The Stream draws for its stories from the flow of social media in the Middle East, a flow that's grown positively torrential over the last six months. independent participants on Twitter and Facebook have frequently outpaced even the most competent and committed reporters. And the best of them have in turn contributed to the stream.
Hosts Derrick Ashong and Ahmed Shihab-Eldin turned their studios, a thunderdome of screens, into a hellbroth of feeds and videos for the 30-minute show's online beta premiere. Ashong described it as a "social media community with its own daily TV program." The broadcast debut is in two weeks.
The beta premiere looked at Mexicans using social media to counter drug violence, a Yemeni blogger's return home and Indian anti-corruption efforts.
"I thought it was great," said the Berkman Center's Jillian York, one of the guests on the premiere. "It was a bit unexpected: I thought I'd be talking about the social media aspects of the stories they sent me, but instead I was asked about the actual bits."
Two things struck me. First, it was professional. The people directing and curating the conversation were competent and agile. Second, the social media was a series of veins to be mined and lines along which communication ran, not ornamentation or gimmick.

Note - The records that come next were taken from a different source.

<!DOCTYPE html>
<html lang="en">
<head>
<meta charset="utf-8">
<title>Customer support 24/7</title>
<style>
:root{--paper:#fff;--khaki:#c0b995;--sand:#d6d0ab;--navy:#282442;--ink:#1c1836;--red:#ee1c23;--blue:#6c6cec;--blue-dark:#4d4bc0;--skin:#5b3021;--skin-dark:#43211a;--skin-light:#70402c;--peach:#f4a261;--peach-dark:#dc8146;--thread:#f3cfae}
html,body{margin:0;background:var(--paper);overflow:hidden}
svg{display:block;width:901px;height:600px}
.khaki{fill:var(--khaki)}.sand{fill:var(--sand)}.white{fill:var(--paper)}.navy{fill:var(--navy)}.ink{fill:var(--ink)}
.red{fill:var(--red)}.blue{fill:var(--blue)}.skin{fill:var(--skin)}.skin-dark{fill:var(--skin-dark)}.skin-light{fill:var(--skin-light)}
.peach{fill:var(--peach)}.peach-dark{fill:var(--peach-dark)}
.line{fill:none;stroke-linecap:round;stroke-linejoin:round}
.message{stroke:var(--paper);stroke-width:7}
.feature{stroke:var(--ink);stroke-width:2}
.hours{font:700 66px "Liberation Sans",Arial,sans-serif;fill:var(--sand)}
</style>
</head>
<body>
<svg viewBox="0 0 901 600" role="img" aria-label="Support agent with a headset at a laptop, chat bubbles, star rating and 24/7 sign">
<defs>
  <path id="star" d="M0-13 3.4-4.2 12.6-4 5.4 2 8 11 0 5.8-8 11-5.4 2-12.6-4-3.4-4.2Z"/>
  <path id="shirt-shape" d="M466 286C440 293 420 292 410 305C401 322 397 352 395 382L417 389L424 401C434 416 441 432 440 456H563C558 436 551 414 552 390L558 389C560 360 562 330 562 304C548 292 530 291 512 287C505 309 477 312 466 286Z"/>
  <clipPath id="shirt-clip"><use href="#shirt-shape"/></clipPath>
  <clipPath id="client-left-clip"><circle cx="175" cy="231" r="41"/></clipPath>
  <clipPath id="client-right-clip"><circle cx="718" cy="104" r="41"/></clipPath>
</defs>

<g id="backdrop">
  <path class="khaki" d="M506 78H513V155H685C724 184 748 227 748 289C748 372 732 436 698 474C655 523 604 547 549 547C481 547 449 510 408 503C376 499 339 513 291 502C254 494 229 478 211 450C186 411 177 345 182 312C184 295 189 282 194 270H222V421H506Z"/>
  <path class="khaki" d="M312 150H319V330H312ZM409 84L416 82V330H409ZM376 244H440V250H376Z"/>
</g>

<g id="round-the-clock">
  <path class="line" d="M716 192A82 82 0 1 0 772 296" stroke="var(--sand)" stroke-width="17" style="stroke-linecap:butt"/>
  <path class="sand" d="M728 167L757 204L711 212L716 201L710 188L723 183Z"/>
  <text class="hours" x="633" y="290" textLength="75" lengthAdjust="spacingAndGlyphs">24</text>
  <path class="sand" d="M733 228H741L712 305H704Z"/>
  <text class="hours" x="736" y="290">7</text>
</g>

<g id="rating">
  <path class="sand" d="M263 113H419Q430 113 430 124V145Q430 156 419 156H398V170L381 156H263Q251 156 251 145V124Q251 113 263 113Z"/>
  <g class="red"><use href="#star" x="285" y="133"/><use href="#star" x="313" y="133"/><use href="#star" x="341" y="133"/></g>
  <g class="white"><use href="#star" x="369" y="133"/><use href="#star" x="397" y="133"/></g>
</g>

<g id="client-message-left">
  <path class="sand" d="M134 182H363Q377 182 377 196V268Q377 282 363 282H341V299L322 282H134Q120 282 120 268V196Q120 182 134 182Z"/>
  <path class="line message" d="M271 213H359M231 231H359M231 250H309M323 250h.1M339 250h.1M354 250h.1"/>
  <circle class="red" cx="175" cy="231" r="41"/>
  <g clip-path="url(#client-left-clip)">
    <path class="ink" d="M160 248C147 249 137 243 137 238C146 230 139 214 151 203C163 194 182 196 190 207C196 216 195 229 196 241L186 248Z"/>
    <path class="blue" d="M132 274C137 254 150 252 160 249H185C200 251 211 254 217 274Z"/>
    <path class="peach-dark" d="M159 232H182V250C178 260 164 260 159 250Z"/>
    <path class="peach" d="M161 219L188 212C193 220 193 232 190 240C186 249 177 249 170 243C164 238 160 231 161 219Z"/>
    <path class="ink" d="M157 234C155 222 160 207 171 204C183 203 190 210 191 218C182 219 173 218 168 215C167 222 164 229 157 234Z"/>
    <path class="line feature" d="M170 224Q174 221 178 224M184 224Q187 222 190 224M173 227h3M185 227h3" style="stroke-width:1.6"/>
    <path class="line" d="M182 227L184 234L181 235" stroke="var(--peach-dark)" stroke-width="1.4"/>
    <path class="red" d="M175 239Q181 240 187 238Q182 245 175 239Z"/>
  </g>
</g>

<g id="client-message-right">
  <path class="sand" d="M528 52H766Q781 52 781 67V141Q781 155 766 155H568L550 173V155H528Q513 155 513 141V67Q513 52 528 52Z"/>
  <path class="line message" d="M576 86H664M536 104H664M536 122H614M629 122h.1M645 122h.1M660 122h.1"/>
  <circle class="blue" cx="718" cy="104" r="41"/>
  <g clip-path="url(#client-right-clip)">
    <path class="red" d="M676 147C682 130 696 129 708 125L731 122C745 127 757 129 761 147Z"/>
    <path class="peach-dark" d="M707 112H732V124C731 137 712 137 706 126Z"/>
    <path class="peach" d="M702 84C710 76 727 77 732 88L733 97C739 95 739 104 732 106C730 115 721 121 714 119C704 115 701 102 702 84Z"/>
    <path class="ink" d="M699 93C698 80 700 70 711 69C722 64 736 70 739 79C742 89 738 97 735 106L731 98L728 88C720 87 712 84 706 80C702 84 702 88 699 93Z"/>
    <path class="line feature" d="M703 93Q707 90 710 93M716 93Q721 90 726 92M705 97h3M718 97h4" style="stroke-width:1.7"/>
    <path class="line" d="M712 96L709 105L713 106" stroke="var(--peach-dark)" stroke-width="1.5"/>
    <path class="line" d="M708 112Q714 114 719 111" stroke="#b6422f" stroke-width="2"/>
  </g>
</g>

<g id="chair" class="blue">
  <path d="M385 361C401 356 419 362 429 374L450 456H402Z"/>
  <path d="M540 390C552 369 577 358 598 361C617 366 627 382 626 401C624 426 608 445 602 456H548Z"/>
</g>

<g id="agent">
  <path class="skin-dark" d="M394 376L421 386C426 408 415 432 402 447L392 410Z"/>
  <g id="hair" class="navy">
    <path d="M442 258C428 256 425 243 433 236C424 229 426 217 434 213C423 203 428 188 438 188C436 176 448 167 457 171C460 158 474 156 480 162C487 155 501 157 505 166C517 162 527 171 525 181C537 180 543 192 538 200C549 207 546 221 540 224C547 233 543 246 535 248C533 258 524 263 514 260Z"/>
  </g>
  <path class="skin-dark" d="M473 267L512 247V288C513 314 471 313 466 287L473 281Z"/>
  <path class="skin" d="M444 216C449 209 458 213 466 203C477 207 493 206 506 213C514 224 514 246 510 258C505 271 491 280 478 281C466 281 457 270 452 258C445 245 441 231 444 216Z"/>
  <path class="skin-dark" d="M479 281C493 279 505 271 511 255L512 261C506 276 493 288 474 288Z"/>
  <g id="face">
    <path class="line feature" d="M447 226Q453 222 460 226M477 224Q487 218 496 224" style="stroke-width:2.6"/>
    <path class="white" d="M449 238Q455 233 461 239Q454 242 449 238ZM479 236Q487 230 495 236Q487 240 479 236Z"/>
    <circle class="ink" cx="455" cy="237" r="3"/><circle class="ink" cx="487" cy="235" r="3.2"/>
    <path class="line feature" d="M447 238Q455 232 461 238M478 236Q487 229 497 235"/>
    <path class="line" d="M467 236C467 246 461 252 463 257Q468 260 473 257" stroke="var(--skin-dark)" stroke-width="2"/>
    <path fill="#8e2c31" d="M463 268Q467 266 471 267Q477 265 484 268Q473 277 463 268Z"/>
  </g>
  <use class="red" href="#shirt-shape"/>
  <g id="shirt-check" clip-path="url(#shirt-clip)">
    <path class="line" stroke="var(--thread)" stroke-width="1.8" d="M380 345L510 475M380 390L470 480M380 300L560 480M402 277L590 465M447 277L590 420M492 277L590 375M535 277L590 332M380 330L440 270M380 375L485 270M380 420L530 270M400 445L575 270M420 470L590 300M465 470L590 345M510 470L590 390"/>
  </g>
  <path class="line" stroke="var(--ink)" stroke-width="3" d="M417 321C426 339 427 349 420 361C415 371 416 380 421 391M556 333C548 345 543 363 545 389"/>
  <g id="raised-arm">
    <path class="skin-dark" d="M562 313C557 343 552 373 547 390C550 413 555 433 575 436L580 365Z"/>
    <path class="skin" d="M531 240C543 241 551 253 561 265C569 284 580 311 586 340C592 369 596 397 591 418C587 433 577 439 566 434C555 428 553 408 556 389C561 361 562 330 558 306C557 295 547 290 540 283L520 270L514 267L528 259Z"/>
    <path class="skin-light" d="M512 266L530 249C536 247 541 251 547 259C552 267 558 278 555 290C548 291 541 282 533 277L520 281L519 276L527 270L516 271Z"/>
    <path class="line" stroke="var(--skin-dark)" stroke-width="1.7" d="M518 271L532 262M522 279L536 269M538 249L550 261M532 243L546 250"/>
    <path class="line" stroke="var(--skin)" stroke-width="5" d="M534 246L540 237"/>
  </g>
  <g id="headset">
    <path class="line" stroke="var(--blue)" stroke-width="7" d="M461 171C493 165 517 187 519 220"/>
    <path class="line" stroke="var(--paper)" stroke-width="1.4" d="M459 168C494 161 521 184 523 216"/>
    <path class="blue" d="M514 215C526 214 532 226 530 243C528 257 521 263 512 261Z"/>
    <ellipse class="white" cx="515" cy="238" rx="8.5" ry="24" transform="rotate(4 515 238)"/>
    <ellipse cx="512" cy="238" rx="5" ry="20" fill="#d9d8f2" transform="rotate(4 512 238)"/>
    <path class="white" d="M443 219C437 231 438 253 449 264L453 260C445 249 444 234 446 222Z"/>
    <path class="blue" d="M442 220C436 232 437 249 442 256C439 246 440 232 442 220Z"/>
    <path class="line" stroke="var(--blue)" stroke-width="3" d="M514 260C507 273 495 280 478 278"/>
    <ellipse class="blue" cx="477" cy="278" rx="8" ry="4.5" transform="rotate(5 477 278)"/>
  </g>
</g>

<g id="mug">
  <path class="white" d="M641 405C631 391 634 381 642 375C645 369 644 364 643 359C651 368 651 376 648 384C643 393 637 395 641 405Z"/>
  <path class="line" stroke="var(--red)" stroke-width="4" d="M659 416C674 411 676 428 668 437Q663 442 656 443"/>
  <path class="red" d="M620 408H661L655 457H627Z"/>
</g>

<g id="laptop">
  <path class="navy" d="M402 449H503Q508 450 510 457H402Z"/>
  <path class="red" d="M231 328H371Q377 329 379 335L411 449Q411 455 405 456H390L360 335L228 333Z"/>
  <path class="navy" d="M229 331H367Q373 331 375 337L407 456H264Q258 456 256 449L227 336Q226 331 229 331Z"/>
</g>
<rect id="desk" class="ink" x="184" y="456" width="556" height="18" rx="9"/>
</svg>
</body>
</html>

Unsurprisingly, the show has a Twitter feed and a Facebook page, both of which are points of pretty vital conversation. The Stream uses Storify to curate information relating to a story. I admit I've yet to get my head around the utility of this tool as a story-telling medium, though I seem to be odd man out on this.
Other sources: Lost Remote